RECORDS TO USE >>
---*---

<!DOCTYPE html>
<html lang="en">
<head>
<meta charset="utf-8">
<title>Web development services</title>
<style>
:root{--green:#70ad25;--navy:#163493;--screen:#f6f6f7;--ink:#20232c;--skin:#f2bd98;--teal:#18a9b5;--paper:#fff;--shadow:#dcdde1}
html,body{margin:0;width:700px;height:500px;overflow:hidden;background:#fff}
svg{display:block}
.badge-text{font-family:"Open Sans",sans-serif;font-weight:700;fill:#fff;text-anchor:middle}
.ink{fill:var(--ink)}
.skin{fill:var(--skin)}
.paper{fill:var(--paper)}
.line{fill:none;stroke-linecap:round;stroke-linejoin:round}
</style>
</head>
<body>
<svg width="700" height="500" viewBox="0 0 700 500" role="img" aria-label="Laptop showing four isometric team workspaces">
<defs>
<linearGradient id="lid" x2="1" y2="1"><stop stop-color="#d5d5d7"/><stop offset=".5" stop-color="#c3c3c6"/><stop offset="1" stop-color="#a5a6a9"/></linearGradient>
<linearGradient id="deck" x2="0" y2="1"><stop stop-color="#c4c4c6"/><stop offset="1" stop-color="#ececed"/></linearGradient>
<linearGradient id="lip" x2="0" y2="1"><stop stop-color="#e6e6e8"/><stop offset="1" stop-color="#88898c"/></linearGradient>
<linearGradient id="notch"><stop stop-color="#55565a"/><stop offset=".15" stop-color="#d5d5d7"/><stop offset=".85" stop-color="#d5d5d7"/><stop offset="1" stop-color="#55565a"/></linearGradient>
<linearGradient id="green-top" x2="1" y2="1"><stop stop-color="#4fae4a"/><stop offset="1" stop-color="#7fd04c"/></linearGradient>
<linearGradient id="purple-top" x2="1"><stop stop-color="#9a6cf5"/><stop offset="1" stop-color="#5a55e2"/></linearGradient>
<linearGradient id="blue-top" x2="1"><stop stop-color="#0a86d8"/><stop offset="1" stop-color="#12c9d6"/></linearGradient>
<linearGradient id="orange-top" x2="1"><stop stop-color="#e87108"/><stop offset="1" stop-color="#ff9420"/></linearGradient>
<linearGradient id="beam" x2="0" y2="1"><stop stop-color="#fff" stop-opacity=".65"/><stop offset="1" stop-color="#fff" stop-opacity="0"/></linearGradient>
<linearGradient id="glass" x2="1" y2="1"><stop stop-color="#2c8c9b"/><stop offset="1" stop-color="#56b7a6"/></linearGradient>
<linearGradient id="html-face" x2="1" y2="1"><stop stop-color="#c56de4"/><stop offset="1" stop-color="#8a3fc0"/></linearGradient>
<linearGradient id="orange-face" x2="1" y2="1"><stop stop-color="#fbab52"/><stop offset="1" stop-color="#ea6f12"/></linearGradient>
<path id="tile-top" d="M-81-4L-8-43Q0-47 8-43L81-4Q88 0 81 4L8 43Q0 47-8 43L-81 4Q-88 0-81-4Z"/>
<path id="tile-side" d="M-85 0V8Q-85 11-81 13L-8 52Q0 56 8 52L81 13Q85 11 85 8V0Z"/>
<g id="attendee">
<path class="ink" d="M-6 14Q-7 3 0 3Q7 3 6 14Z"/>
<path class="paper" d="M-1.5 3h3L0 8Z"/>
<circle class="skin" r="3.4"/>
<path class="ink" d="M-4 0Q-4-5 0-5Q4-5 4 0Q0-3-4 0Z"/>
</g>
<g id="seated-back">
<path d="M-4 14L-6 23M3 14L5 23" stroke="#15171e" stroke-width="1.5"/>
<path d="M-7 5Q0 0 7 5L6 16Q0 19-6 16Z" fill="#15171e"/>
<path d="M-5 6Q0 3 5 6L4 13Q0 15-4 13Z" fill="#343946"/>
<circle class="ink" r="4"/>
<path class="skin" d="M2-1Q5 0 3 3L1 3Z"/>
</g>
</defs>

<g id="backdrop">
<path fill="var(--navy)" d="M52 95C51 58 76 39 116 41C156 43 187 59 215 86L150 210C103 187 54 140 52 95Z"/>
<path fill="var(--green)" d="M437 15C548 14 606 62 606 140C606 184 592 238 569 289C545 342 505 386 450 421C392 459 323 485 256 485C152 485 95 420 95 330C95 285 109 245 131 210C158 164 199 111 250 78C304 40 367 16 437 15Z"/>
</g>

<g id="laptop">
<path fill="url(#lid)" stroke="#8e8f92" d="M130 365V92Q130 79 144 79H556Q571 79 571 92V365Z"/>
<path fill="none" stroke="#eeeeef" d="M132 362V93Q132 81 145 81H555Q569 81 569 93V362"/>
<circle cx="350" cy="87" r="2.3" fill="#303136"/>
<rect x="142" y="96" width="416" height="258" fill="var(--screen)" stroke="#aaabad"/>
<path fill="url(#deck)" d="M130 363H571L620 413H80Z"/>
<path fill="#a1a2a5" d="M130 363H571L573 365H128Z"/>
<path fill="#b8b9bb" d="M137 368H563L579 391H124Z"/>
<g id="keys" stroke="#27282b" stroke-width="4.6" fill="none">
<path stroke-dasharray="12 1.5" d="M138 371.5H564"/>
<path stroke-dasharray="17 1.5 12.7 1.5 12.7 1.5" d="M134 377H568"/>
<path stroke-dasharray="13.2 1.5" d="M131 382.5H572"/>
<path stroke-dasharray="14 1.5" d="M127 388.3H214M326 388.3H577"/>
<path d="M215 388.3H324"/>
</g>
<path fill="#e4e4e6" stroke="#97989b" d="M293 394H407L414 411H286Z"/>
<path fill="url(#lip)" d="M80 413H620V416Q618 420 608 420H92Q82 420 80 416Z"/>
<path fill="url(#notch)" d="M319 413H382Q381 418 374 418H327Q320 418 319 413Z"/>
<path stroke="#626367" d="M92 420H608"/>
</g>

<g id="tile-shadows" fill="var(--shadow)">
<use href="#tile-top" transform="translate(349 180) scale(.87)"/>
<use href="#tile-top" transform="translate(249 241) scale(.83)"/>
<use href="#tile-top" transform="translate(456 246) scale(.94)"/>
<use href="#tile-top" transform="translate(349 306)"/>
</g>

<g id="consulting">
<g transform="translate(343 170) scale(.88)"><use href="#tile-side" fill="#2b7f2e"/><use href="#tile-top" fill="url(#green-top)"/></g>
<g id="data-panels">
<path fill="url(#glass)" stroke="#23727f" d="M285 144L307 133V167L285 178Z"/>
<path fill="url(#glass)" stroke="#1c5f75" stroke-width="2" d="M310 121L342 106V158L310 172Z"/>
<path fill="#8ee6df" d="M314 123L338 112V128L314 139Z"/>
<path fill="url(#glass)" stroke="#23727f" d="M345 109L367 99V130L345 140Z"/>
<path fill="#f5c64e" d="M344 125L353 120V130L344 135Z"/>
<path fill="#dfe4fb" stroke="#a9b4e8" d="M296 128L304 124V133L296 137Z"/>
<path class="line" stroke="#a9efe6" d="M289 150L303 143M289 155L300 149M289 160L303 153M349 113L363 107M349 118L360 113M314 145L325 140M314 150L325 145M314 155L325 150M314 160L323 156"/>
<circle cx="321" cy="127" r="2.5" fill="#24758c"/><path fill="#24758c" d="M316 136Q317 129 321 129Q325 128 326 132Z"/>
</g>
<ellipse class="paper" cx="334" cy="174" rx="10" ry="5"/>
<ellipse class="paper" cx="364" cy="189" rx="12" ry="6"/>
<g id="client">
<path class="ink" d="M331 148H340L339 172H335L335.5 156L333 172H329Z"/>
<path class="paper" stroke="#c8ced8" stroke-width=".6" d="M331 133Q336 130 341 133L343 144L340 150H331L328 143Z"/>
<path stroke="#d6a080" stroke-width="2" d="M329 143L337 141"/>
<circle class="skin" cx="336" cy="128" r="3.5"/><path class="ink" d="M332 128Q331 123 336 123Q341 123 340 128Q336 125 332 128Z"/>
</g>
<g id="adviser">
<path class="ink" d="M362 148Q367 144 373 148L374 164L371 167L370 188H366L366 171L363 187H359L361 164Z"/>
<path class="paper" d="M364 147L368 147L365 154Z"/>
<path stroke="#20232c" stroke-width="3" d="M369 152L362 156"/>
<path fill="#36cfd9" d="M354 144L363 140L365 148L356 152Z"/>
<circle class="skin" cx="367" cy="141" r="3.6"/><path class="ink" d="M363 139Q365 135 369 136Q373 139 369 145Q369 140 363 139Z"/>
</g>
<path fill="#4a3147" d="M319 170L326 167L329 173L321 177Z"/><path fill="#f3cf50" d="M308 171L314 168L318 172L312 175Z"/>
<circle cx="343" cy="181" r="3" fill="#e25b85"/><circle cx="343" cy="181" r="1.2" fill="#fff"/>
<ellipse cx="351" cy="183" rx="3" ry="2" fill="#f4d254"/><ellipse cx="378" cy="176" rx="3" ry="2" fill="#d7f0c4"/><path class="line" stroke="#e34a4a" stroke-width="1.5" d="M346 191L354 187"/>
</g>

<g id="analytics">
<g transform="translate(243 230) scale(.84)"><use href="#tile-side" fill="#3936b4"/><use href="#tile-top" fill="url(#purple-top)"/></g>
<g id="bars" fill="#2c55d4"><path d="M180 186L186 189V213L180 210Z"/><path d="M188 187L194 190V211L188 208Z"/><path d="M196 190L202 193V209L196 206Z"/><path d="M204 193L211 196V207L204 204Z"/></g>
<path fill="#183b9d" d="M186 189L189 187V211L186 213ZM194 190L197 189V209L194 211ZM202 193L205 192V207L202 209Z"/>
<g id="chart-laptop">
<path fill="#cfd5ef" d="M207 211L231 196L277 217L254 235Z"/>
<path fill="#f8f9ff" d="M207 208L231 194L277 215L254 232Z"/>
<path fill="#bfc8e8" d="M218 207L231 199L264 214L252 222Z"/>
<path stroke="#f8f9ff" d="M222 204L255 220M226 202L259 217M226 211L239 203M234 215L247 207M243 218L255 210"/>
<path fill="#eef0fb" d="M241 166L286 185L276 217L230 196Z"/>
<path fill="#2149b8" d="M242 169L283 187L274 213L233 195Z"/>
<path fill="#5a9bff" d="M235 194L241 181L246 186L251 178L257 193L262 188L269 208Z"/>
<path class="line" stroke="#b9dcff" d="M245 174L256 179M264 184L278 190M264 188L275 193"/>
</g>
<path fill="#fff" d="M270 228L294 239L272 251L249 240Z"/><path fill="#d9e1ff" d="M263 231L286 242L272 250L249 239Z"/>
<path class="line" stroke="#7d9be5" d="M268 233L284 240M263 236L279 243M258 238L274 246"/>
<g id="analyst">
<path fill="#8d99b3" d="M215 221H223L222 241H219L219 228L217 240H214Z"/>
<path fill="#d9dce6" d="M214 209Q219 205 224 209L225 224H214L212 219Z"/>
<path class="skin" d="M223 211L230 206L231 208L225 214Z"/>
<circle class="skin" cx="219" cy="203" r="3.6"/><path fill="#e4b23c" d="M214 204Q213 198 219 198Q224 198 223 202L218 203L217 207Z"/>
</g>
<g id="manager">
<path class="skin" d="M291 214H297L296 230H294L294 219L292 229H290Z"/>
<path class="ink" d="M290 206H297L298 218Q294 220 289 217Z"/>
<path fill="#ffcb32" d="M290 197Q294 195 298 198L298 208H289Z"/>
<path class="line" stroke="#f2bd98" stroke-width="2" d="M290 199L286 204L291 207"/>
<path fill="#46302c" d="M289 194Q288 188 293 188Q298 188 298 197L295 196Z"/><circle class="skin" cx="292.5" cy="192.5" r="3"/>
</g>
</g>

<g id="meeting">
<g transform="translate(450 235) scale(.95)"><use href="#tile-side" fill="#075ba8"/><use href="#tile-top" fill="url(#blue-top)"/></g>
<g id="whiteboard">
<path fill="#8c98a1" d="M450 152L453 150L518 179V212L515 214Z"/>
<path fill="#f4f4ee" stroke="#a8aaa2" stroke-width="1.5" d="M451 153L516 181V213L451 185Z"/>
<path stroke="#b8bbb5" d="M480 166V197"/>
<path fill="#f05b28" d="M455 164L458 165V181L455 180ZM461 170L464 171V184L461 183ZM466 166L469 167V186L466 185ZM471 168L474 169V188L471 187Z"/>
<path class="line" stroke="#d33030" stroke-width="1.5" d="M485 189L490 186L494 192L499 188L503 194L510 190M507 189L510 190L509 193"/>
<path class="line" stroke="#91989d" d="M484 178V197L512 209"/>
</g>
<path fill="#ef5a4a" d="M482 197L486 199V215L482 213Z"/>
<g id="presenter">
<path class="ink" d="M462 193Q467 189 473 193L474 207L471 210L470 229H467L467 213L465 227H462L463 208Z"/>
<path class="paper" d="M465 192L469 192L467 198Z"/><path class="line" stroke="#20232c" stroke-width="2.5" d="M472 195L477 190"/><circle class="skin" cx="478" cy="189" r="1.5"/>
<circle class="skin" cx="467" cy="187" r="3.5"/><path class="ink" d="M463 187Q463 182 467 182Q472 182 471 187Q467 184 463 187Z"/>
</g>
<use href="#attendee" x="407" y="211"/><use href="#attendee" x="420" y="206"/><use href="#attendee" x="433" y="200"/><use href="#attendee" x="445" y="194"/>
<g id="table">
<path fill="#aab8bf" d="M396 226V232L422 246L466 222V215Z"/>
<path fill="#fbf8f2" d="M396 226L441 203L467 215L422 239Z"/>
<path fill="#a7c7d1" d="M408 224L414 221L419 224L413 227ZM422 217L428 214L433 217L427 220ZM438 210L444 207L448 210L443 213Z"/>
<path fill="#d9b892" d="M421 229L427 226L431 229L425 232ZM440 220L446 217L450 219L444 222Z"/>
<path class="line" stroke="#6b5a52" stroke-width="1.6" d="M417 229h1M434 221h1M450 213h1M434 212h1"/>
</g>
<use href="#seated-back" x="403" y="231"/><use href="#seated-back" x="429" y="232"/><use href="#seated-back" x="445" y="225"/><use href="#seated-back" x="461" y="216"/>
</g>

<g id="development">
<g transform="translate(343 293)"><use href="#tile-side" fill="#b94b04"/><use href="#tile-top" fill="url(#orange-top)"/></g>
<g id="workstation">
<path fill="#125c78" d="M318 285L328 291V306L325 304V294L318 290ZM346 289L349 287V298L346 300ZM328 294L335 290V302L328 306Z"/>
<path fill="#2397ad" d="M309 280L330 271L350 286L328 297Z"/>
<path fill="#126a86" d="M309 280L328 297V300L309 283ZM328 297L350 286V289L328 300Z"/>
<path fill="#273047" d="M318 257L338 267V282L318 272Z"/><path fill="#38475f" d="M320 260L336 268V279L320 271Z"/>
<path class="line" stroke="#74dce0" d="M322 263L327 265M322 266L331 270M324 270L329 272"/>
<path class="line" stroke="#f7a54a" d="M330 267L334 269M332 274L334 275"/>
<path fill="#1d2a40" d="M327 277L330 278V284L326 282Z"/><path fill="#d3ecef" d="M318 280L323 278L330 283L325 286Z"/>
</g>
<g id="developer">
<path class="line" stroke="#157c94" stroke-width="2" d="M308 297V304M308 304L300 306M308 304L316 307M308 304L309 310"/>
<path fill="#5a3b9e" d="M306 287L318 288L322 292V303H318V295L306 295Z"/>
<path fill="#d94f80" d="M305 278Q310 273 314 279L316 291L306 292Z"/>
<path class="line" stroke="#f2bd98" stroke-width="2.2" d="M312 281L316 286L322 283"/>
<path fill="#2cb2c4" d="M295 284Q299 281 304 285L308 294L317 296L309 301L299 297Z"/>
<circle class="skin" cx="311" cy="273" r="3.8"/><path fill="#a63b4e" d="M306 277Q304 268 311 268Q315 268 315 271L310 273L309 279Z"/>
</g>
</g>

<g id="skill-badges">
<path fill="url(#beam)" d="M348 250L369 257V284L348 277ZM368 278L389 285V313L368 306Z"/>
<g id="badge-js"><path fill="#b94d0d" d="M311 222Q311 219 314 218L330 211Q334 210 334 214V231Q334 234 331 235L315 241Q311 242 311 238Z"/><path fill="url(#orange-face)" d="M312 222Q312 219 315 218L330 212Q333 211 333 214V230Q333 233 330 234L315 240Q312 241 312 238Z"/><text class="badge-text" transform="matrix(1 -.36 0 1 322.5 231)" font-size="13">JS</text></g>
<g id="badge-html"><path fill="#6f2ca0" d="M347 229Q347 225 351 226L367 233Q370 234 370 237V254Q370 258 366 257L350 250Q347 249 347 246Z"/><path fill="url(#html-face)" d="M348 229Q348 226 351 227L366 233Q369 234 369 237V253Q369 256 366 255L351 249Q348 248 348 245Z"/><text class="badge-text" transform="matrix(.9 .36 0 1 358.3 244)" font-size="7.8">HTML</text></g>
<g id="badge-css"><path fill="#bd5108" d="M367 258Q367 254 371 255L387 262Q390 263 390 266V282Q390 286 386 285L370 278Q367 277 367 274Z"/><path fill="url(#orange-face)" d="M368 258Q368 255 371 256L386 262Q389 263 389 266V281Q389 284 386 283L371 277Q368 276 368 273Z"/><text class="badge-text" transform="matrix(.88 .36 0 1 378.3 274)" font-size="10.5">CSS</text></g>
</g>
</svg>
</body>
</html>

---*---

In the listing above, find each line with the word "href" and return it.

<use href="#tile-top" transform="translate(349 180) scale(.87)"/>
<use href="#tile-top" transform="translate(249 241) scale(.83)"/>
<use href="#tile-top" transform="translate(456 246) scale(.94)"/>
<use href="#tile-top" transform="translate(349 306)"/>
<g transform="translate(343 170) scale(.88)"><use href="#tile-side" fill="#2b7f2e"/><use href="#tile-top" fill="url(#green-top)"/></g>
<g transform="translate(243 230) scale(.84)"><use href="#tile-side" fill="#3936b4"/><use href="#tile-top" fill="url(#purple-top)"/></g>
<g transform="translate(450 235) scale(.95)"><use href="#tile-side" fill="#075ba8"/><use href="#tile-top" fill="url(#blue-top)"/></g>
<use href="#attendee" x="407" y="211"/><use href="#attendee" x="420" y="206"/><use href="#attendee" x="433" y="200"/><use href="#attendee" x="445" y="194"/>
<use href="#seated-back" x="403" y="231"/><use href="#seated-back" x="429" y="232"/><use href="#seated-back" x="445" y="225"/><use href="#seated-back" x="461" y="216"/>
<g transform="translate(343 293)"><use href="#tile-side" fill="#b94b04"/><use href="#tile-top" fill="url(#orange-top)"/></g>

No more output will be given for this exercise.